Voters Guide Software Product Development

There’s a big problem with voting in the United States. I recently realized, there’s many people making uneducated votes on their city’s ballots because the information is not easily accessible to most people. On top of that, there’s no easy way for people to save and share their political beliefs in a structured manner.

Voters Guide is an app that allows people to see their city’s proposition’s pros/cons easier than ever and share your votes with friends.

Scoping the Product

So we were set on our idea, now we needed to scope the product. With a week and a half until elections, this process involved a lot of important trade offs in our apps functionality and design.

We knew that we wanted people to be able to see the proposition’s pros/cons much easier and also be able to read more into the proposition if they wished. We also wanted to allow users to be able to save and share their votes with friends and use the app to easily see what props they voted on at the ballots. The last feature we wanted to incorporate was users being able to save their own reason for voting a certain way for each prop. These features composed our core concept, and we wanted to implement it for the entire country. Enter our app, enter your zip code, view the propositions for your city, and sign up to save and share your votes.

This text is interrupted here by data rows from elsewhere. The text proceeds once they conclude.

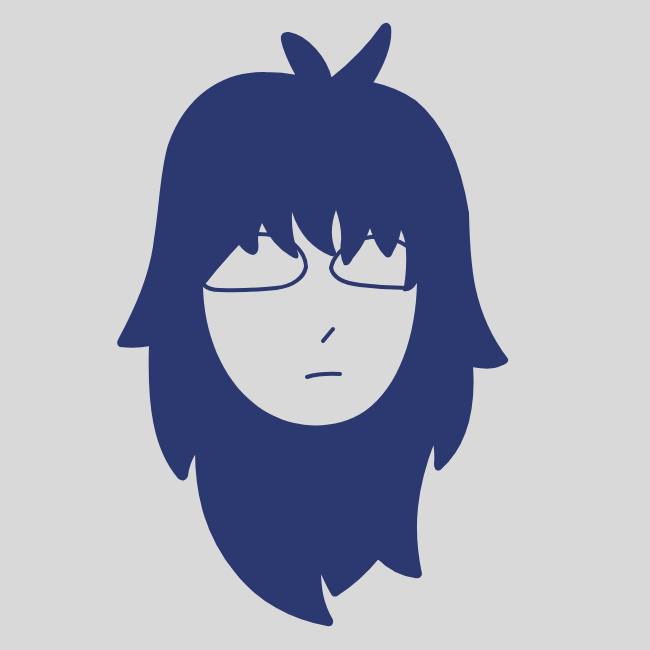
<!DOCTYPE html>
<html lang="en">
<head>
<meta charset="utf-8">
<title>Portrait with long hair and glasses</title>
<style>
:root { --paper: #d9d9d9; --ink: #2c3870; }
html, body { margin: 0; background: var(--paper); overflow: hidden; }
.portrait { display: block; width: 650px; height: 650px; background: var(--paper); }
.hair { fill: var(--ink); stroke: var(--ink); stroke-width: 2; stroke-linejoin: round; }
.face { fill: var(--paper); }
.line { fill: none; stroke: var(--ink); stroke-width: 4; stroke-linecap: round; stroke-linejoin: round; }
</style>
</head>
<body>
<svg class="portrait" viewBox="0 0 650 650" role="img" aria-label="Drawn portrait of a person with long blue hair and glasses">
  <path class="hair" d="M297 76 C291 65 284 51 282 40 Q281 32 289 33 C307 36 326 58 331 79 C350 64 369 45 382 26 Q387 21 390 27 C392 44 383 65 372 83 C386 86 402 92 415 101 C444 125 460 163 468 213 C469 263 471 312 507 359 Q508 362 503 364 C494 369 484 368 472 366 C475 409 466 446 440 469 Q435 471 435 464 Q436 454 434 441 C416 487 411 527 421 574 Q420 578 415 577 Q394 574 378 558 Q361 579 337 595 Q333 597 331 592 Q326 583 320 569 C320 590 323 605 332 620 Q333 626 327 625 C292 619 258 601 235 571 C207 536 196 497 196 451 Q188 464 187 476 Q184 482 179 478 C154 449 148 405 150 345 Q136 348 120 346 Q117 344 119 340 C136 308 151 275 155 239 C161 201 161 171 169 145 C186 97 222 72 266 73 Q282 73 297 76 Z"/>
  <path class="face" d="M203 287 Q220 265 239 245 Q246 254 253 255 Q260 254 258 241 Q258 232 262 223 Q273 247 294 258 Q300 260 298 253 Q291 234 292 212 C299 234 313 249 331 256 Q337 257 336 252 C330 238 331 224 336 210 Q342 227 341 241 Q339 256 344 265 Q349 267 353 258 Q364 246 370 228 Q376 248 386 257 Q391 259 393 252 Q399 242 401 230 Q406 240 406 251 Q407 273 403 291 Q411 293 417 283 C416 335 399 387 365 411 C337 430 299 429 272 415 C225 391 204 336 203 287 Z"/>
  <g class="line">
    <path d="M204 285 Q209 290 220 290 Q247 291 276 288 C294 286 304 277 306 267 C306 256 297 246 289 240 Q275 234 258 234"/>
    <path d="M408 288 Q384 288 360 285 C342 283 333 277 331 268 Q333 257 344 248 Q354 239 371 237 Q393 236 407 246"/>
    <path d="M333 329 L323 341"/>
    <path d="M307 377 Q320 373 340 374"/>
  </g>
</svg>
</body>
</html>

Once we knew what we wanted to develop, we essentially followed the Kanban development methodology. We were a team of two working in a short deadline to deliver an MVP to real users so we stayed away from wasting time on any task manager app. Instead, we used our GitHub to track what needed to get done and met up every few days to talk about what progress we’ve made and what needed to be done and then would go in our separate directions and work on our tasks when we wanted. After having a development strategy in place we really needed to scope out what of this product we could deliver by election day. Immediately, we searched for an API we could use to retrieve the data easily for every city in the nation. Not coming from a data science background, we couldn’t find an easy API to work with that met our needs so we made the decision not to spend countless hours trying to figure out how to work with some random API. We decided the best place to start is right where we are, so we set out to build our MVP for San Francisco and collect feedback on our design from these coming elections. The initial product we envisioned included all the features we spoke about above so we set out to code it!

Challenges we quickly ran into

What was unique about our vision for Voters Guide is we wanted it to be a mobile first design that was user friendly and not very information heavy. The problem with this is that we were creating an information based app and so there was text everywhere. We knew we wanted the pro’s and con’s next to each other so we thought, what if the pro’s con’s cards bled off the screen and allowed users to scroll left or right to fully read it.

This component required some JavaScript to get it fit on every device and have the cards load centered on the screen next to each other. To do this, we grabbed the window width and threw a container around both cards, grabbed that width and used a built in JavaScript function, scrollLeft to subtract the window width from the container width and divide that by two. This always pushes our cards to the center of the screen no matter what device you’re on.

While I tackled the user interface, Nicolai, my other teammate cranked out the back end using MongoDB, Node and Express. Just before elections, we were able to get the product live and send it out to people to use for elections.

Future Developments?

Nicolai and I are still set on pushing Voters Guide to the entire nation for the next years elections. This week we have a meeting with a data company, We Vote, to discuss a potential collaboration where we use the data they have on a national level that we’ve been looking for!

Stay tuned. #VotersGuide